Anne McLean


Literary novel


‘Héctor Abad’s novel The Farm is today’s literary response to Gabriel García Márquez’s One Hundred Years of Solitude. A masterpiece.’ —Neue Zürcher Zeitung‘An elegy to the fragile paradises that we must all leave behind.’ —Le Monde‘Abad’s finely crafted novel not only expounds its narrators’ contrasting attitudes towards sex, rural life and tradition in a modernising country, but also tells in fictional form the true story of an attempt to create a rural middle class in Colombia.’ —The Economist‘The Farm is a treasure. With this novel, which deals with a seemingly local theme – the residents’ love for the land and the colonization of the town of Jericó – Héctor Abad gives us a universal work that explores the attachments that enslave human beings, who, to preserve them, are willing to risk everything’ —El Espectador

‘Mr. Abad’s prose is elastic and alive’—Dwight Garner, The New York Times 
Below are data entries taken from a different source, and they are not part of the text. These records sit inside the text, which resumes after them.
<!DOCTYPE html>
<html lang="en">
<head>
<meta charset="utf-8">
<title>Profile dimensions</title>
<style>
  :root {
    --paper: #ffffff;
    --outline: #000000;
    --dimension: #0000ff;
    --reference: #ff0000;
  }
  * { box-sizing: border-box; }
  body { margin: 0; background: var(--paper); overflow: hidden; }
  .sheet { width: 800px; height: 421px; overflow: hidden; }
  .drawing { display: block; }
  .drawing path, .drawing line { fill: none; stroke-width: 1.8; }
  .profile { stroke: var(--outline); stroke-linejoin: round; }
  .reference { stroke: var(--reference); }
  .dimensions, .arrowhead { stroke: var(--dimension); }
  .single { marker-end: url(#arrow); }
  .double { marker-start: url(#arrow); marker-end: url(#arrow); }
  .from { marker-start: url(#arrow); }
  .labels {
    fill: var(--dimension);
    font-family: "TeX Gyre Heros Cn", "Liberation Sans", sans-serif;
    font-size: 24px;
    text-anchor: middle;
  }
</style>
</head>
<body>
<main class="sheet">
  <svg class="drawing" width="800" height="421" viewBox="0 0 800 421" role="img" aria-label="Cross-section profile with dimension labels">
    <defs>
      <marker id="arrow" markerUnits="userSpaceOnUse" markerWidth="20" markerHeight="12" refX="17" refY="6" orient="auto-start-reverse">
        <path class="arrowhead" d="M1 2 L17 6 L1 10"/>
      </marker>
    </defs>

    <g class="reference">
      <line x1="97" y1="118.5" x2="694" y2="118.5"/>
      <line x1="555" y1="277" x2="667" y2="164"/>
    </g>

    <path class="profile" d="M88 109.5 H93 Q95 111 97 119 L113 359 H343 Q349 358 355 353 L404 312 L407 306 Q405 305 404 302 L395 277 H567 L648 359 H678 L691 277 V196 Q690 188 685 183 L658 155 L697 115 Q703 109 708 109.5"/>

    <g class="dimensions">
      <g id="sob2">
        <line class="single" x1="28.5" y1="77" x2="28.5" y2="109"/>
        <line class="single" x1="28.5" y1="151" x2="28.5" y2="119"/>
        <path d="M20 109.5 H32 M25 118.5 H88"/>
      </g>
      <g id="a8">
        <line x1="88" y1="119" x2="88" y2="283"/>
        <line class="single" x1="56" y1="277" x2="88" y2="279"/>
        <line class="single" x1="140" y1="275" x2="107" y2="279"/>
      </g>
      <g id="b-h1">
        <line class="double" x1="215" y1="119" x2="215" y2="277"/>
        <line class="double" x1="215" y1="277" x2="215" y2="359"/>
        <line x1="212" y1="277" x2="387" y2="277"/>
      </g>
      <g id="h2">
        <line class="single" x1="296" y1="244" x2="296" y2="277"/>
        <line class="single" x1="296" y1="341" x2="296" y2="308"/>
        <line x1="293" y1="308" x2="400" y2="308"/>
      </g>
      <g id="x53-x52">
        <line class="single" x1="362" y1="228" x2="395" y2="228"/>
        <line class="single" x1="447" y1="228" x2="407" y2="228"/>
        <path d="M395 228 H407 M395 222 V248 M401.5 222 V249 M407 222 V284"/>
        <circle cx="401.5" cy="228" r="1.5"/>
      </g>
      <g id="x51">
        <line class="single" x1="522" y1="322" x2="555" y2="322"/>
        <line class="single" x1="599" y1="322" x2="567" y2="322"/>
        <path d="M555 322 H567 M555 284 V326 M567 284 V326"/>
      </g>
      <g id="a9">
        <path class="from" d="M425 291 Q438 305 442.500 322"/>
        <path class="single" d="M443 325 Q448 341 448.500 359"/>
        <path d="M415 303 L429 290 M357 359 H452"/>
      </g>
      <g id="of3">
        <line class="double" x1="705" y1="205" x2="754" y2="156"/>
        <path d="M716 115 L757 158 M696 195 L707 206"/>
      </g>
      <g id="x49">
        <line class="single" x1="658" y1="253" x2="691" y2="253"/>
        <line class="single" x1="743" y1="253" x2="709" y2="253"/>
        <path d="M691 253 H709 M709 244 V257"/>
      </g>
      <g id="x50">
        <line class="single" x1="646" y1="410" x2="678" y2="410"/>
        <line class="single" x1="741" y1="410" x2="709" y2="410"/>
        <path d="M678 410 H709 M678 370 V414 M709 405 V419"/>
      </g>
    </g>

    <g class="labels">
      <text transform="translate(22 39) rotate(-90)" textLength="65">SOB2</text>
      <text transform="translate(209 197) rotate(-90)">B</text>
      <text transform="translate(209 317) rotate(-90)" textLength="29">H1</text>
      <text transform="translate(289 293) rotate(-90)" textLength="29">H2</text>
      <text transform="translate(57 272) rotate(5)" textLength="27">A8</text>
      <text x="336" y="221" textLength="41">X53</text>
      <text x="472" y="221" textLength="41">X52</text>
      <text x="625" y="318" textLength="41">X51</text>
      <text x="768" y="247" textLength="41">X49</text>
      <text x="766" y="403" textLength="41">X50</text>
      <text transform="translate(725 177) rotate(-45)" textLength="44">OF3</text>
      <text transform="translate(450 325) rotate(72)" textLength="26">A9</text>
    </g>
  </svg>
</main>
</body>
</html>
‘An elegy to the fragile paradises that we must all leave behind.’—Le Monde

About the author

Héctor Abad

Héctor Abad was born in Medellín, Colombia, in 1958, where he studied medicine, philosophy and journalism. After being expelled from university for writing a defamatory text against the Pope, he moved to Italy. In 2008, Abad was a guest of the DAAD‘s Artist-in-Residence Programme in Berlin. He now lives again in Colombia. El olvido que seremos sold over 250,000 copies in Spanish.

Book Club Questions

Book Club Questions

  1. The book is written from the multiple perspectives of three siblings: Pilar, Antonio, and Eva. Which sibling did you most identify with, and why?
  2. How do you think this changing of perspective added to the story? What was the book able to do that might not have been possible through the viewpoint of a single narrator?
  3. Can you say a little about the relationships between the three siblings? What do you think Toño’s and Eva’s relationship is like, or Eva’s and Pilar’s, for example?
  4. In what ways do the three siblings differ in their attitudes toward the farm?
  5. How do you think Eva, in particular, feels about the farm after everything that happened to her there?
  6. Do the differences in opinions cause conflicts between the siblings, or are they able to resolve all their issues?
  7. How does the landscape play a role in the story? What do you think life in such a remote area of Colombia would be like?
  8. Do you think life in the cities in Colombia would be very different to life in the countryside? In what ways? Why not?
  9. What do you think was the biggest threat to the farm? Was it worth fighting for? Why, why not? What do you think you would have done in a similar situation?
  10. How does the environment described by Abad compare to your own surroundings? Are there any threats in your own city/town/local area? If so, what are they, and how could they be solved?
  11. How does Toño’s partner feel about the farm? How does he view Toño’s attachment to it?
  12. How important is the history of a family or a land? Should one strive to know the details of one’s ancestors, or should one simply move on and look to the future?
  13. How much do you know about your own family history and the history of the land on which you live? Is it something you would like to know more about? Why, why not?